→ **Exercise requirements**
Each line of the data below that holds the word "function" is to be reported in full.

→ **The records**
Start of Block

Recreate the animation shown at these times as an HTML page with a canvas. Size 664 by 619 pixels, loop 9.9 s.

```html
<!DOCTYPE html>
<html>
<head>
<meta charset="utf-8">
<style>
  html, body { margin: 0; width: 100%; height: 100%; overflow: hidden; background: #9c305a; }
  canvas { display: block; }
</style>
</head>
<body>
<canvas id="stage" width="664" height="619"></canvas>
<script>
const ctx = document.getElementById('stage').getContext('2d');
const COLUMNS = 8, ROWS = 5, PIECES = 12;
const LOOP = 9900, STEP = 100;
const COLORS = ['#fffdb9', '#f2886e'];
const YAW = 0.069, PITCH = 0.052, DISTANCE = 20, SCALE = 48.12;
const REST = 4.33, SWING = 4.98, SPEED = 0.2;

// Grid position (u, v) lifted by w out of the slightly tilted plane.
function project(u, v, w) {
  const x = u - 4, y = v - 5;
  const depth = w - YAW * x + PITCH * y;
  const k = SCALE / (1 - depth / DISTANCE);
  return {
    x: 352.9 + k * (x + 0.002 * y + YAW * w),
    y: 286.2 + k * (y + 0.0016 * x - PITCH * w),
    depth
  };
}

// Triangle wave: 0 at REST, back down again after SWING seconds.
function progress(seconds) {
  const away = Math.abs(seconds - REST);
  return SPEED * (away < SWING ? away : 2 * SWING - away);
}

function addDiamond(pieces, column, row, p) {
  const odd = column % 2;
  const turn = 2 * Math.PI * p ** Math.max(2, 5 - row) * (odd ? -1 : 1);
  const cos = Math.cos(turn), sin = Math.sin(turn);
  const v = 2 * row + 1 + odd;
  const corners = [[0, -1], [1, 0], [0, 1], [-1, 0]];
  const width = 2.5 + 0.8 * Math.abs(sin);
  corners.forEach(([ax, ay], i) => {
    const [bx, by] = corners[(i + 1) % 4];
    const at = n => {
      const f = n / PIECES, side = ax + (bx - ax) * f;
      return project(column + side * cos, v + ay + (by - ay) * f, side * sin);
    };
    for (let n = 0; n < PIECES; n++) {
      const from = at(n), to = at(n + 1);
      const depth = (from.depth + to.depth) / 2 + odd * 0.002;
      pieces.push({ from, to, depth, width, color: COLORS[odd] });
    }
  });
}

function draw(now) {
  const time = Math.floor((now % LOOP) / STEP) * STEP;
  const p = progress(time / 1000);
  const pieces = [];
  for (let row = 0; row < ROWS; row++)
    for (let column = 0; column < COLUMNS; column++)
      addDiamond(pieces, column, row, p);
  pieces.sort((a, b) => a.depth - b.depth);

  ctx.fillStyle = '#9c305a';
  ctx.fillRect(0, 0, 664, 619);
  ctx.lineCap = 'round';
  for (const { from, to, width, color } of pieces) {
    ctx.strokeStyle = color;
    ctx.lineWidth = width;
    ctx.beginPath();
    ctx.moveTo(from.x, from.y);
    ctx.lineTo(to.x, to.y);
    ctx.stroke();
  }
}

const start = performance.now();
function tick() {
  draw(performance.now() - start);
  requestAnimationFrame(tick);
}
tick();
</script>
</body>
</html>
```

End of Block

→ **Result of this task**
function project(u, v, w) {
function progress(seconds) {
function addDiamond(pieces, column, row, p) {
function draw(now) {
function tick() {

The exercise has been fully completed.